“Midway upon the journey of our life I found that I was in a dusky wood; for the right path, whence I had strayed, was lost. Ah me! How hard a thing it is to tell the wildness of that rough and savage place, the very thought of which brings back my fear! So bitter was it, death is little more so: but that the good I found there may be told, I will describe the other things I saw.” Inferno Canto I
My research and professional interests focus on issues in religious studies and theology. I am passionate about sources of richness in theology and religious literature. The dynamic between Christian sources and their secular counterparts is a huge dynamic in my way of thinking. Outside of systematic and historical theology, I am interested in everything having to do with religion. In this regard, biblical studies and its relationship to theology are indispensable parts of my research.
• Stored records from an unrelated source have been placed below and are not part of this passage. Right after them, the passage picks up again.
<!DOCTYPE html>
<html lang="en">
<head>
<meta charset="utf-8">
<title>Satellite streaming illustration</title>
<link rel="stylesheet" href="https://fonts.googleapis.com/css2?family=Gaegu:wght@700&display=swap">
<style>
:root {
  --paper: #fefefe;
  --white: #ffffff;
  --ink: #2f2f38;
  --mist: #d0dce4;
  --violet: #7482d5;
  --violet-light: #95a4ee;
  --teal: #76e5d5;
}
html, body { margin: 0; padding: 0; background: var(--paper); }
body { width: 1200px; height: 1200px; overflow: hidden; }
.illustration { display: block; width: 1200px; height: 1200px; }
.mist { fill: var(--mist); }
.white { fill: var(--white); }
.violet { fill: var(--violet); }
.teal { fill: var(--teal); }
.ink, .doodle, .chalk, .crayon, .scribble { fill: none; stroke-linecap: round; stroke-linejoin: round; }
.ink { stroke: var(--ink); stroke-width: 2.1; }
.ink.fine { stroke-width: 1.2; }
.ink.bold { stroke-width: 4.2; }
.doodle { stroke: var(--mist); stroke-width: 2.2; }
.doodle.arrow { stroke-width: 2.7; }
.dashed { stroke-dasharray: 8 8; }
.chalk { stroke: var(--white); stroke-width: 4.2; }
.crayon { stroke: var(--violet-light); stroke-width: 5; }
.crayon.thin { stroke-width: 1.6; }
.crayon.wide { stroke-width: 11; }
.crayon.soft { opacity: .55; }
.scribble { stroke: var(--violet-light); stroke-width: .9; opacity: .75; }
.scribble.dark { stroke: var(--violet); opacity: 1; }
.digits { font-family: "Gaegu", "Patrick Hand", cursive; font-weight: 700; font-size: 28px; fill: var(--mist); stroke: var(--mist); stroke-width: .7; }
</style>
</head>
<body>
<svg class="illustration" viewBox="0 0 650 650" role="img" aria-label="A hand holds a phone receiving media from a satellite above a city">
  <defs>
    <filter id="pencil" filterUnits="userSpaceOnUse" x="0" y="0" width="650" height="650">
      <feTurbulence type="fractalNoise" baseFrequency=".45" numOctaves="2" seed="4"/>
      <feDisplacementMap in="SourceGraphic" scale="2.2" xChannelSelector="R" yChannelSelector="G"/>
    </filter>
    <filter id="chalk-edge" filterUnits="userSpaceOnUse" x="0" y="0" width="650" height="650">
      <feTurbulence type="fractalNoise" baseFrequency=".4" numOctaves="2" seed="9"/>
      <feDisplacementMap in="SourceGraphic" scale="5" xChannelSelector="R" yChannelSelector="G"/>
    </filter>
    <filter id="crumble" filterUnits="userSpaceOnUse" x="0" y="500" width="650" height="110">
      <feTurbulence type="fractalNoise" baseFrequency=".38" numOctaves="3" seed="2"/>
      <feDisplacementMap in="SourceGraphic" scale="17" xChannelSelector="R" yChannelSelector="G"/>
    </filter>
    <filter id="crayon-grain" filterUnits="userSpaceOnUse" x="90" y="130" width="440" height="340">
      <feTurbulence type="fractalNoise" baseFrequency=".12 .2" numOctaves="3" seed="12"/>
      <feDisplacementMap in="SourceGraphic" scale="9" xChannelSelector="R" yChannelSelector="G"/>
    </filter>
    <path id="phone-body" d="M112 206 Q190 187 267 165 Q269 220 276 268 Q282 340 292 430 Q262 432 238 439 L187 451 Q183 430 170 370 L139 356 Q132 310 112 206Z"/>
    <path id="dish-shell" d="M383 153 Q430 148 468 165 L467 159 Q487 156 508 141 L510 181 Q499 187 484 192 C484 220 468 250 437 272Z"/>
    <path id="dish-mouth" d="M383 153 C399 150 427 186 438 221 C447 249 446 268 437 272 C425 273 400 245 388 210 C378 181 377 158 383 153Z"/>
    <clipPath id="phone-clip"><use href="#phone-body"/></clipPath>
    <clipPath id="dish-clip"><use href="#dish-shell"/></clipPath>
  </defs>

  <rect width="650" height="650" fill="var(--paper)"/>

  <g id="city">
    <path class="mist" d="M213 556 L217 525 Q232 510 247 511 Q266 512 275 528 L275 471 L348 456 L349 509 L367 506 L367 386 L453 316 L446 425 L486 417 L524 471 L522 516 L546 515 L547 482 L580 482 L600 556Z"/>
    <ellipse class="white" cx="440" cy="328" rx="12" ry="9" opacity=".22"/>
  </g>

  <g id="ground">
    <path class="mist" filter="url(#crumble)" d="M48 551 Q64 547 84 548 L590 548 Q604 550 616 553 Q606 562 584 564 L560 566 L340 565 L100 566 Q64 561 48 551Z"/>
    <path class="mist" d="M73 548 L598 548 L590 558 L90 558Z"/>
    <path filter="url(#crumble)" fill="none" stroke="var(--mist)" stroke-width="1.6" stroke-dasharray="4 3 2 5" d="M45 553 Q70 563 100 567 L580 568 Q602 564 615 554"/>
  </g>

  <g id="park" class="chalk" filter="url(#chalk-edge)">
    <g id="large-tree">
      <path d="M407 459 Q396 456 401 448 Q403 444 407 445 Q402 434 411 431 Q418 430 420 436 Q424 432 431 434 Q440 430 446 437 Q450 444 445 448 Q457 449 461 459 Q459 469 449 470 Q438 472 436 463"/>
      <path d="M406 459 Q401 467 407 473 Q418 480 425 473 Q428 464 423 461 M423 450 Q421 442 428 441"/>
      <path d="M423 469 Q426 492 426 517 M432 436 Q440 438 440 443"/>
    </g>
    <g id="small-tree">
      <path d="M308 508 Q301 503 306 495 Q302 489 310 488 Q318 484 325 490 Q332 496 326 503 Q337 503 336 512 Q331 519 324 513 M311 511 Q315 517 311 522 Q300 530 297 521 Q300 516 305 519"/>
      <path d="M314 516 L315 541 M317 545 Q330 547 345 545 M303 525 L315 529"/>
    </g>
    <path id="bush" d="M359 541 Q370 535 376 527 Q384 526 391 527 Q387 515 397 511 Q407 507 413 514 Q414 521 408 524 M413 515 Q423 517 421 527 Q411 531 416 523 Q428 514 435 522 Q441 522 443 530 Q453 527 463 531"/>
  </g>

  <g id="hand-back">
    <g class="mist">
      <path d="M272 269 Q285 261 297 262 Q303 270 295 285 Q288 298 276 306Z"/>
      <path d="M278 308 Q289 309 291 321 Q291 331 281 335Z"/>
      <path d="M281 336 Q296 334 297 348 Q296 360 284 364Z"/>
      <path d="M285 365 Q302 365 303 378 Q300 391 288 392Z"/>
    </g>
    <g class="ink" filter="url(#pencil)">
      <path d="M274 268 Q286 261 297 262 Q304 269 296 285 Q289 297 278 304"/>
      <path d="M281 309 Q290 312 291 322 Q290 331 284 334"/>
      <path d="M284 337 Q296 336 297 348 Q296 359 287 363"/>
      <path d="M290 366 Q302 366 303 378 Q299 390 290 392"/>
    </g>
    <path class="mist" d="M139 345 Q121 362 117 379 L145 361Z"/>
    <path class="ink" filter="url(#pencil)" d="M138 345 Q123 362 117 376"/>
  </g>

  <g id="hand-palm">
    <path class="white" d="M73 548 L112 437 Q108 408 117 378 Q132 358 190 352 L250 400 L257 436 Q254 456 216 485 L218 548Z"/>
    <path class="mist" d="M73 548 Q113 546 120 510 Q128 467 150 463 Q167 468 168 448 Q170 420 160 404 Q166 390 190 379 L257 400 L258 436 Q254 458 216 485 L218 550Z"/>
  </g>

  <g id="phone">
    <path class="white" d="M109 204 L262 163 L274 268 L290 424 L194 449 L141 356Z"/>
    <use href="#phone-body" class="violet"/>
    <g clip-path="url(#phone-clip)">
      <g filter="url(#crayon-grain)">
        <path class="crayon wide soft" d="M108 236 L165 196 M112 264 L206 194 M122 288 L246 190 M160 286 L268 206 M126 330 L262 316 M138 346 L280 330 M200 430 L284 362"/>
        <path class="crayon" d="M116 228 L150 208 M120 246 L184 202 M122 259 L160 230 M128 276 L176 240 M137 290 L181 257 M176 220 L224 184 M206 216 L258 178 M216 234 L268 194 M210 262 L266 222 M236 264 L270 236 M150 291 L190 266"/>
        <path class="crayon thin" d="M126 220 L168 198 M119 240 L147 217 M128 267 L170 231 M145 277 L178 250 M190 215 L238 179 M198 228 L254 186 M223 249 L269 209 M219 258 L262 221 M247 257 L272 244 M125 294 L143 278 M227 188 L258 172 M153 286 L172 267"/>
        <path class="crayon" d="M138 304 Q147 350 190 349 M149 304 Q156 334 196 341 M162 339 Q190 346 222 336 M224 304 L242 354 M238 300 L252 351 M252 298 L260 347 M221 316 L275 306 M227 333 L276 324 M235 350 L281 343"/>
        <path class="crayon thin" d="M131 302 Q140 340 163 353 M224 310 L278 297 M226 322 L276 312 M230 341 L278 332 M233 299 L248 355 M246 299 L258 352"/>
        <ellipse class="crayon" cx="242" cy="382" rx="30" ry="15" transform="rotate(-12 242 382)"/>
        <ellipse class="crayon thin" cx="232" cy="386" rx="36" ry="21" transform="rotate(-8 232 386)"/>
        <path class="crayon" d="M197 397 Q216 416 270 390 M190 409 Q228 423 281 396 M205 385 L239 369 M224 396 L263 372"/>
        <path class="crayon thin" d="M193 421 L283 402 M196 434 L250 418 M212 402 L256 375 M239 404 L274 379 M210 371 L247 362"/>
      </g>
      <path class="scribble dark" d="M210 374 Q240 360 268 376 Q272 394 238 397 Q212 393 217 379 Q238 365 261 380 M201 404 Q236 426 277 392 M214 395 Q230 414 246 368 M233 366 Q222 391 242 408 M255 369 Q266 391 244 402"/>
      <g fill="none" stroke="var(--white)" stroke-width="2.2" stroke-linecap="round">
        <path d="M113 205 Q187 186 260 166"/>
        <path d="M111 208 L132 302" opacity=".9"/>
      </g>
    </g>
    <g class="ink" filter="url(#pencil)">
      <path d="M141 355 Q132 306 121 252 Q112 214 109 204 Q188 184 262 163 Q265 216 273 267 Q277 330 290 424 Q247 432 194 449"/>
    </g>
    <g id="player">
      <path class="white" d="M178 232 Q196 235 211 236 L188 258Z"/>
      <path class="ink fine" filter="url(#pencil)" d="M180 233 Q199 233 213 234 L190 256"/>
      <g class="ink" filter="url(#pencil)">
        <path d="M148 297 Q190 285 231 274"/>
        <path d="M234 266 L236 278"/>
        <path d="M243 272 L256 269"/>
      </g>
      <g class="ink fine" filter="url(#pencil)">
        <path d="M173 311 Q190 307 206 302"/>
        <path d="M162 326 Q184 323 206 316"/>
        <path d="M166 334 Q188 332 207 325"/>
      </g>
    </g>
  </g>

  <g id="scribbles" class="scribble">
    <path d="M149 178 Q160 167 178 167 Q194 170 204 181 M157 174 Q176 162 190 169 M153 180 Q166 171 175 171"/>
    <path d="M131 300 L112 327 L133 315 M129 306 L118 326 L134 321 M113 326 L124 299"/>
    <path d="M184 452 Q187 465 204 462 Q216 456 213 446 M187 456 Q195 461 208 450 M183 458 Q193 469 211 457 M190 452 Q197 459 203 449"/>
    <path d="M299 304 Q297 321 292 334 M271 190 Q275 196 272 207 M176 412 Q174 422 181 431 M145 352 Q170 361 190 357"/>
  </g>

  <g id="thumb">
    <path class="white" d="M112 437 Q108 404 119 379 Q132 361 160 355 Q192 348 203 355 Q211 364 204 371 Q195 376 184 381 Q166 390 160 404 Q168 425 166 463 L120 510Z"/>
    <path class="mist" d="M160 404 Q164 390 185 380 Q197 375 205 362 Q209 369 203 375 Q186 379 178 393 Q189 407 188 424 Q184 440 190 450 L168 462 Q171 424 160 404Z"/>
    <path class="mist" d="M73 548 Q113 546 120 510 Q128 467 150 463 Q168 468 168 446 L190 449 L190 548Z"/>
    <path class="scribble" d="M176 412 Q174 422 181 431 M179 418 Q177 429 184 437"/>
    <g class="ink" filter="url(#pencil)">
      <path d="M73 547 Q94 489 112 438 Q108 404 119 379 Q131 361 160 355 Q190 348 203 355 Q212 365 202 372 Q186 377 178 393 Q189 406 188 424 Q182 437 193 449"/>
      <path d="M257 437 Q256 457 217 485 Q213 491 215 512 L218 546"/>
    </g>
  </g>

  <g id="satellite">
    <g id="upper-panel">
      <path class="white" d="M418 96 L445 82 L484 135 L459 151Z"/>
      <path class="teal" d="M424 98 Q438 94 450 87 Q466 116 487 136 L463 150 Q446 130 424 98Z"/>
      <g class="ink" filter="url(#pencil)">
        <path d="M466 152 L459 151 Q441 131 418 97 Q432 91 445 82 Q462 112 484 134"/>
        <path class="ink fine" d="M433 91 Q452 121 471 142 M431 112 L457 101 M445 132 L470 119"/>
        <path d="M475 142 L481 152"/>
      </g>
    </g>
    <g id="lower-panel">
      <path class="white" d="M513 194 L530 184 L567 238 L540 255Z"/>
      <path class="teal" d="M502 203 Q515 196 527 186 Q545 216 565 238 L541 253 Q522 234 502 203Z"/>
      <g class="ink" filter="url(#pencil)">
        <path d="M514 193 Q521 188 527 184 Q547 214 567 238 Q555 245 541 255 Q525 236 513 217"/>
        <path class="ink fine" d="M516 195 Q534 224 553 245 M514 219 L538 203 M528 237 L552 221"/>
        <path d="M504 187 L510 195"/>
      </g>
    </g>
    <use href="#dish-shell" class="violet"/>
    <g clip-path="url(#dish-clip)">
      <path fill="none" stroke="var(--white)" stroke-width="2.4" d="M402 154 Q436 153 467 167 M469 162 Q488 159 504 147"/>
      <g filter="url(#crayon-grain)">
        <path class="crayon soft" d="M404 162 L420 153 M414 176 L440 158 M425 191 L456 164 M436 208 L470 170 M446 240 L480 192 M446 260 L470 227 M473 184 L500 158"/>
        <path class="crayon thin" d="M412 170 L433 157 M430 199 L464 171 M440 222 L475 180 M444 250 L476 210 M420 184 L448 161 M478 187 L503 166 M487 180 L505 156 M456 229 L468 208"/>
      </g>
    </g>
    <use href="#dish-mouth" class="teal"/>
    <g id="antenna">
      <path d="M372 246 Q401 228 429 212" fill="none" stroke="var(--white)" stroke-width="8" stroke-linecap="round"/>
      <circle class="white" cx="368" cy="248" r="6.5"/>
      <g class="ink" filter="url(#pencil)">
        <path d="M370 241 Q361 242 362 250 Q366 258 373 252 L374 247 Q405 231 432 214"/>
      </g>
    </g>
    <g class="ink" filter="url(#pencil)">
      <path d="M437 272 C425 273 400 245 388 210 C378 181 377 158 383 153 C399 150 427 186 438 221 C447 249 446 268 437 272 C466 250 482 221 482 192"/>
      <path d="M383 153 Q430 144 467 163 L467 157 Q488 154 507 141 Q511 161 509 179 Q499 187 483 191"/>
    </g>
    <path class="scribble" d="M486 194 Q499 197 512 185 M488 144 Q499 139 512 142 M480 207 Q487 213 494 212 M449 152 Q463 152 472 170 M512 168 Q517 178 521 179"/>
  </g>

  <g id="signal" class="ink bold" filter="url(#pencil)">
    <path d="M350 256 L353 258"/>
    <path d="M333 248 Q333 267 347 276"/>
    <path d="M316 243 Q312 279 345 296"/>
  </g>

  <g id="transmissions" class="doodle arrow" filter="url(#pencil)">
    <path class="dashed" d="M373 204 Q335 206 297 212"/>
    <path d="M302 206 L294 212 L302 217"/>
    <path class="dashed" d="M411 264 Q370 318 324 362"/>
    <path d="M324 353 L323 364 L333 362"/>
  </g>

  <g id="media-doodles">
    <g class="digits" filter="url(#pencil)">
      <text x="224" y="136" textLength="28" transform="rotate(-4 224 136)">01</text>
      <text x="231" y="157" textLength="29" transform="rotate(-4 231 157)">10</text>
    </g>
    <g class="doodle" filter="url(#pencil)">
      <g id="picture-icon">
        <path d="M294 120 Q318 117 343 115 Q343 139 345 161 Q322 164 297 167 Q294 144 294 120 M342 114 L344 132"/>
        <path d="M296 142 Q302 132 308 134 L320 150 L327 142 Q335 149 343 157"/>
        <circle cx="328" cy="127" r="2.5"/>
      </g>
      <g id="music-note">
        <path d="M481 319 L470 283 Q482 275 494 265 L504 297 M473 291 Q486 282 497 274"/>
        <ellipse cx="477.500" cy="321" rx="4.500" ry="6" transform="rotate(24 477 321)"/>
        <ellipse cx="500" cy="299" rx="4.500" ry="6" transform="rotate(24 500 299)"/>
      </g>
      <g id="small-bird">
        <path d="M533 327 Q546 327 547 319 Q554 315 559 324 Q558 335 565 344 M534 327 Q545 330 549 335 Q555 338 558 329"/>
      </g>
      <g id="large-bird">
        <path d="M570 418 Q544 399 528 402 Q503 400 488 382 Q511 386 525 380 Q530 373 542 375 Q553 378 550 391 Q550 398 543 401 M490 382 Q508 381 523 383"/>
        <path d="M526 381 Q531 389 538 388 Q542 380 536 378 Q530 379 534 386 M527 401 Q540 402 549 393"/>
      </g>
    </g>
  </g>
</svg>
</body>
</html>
The spiritual and intellectual rejuvenation provided by Tradition’s conference with Scripture is illuminative. I draw on a wide range of fields within religious studies.
Contemporary issues in biblical studies have been an incredibly formative part of my education. The cultural reception of the Bible has been a fascinating area of study. I love examining how biblical texts are employed in political dialogues as theo-political tools. The way that authors use the Bible to enhance literary depictions of their major thematic characters (like Frankenstein’s monster or Jekyll) forms a huge component of my research. Such literary depictions of the human condition offer keen insights that expose the tendons between theology and the humanities. Additionally, through my foray into biblical studies, I learned that “pre-critical” interpretive methodologies have much to teach people today. Early Christian writers used Old Testament quotes and allusions as the backbone of their creative, theological formulations. I greet these fields along with cultural insights from the ancient Near East, enlivening my theological formulations with a healthy approach to history.
“Tradition is memory, and memory enriches experience. If we remembered nothing it would be impossible to advance…True tradition is not servility but fidelity.” Yves Congar, O.P.
Besides the endless piles of coursework and private projects, I spend my time attending to hobbies that are still hopelessly related to my research interests in religion. I search for other areas of scholarship that I can admire from afar. For example, human biology and the evolutionary history of the brain are fascinating. If I had another lifetime, I would definitely consider neuroscience or cognitive psychology. Of course, I also spend time attending events at Vanderbilt and relaxing with friends around Nashville. I have recently tried to bring back my old interest in photography; it was something I did in high school (my concentration) and my first year of college. Many of my hobbies are simply other ways for me to express my spiritual imagination.
“Learning to live out of control, learning to live without trying to force contingency into conformity because of our desperate need for security, I take to be a resource for discovering alternatives that would not otherwise be present.” – Stanley Hauerwas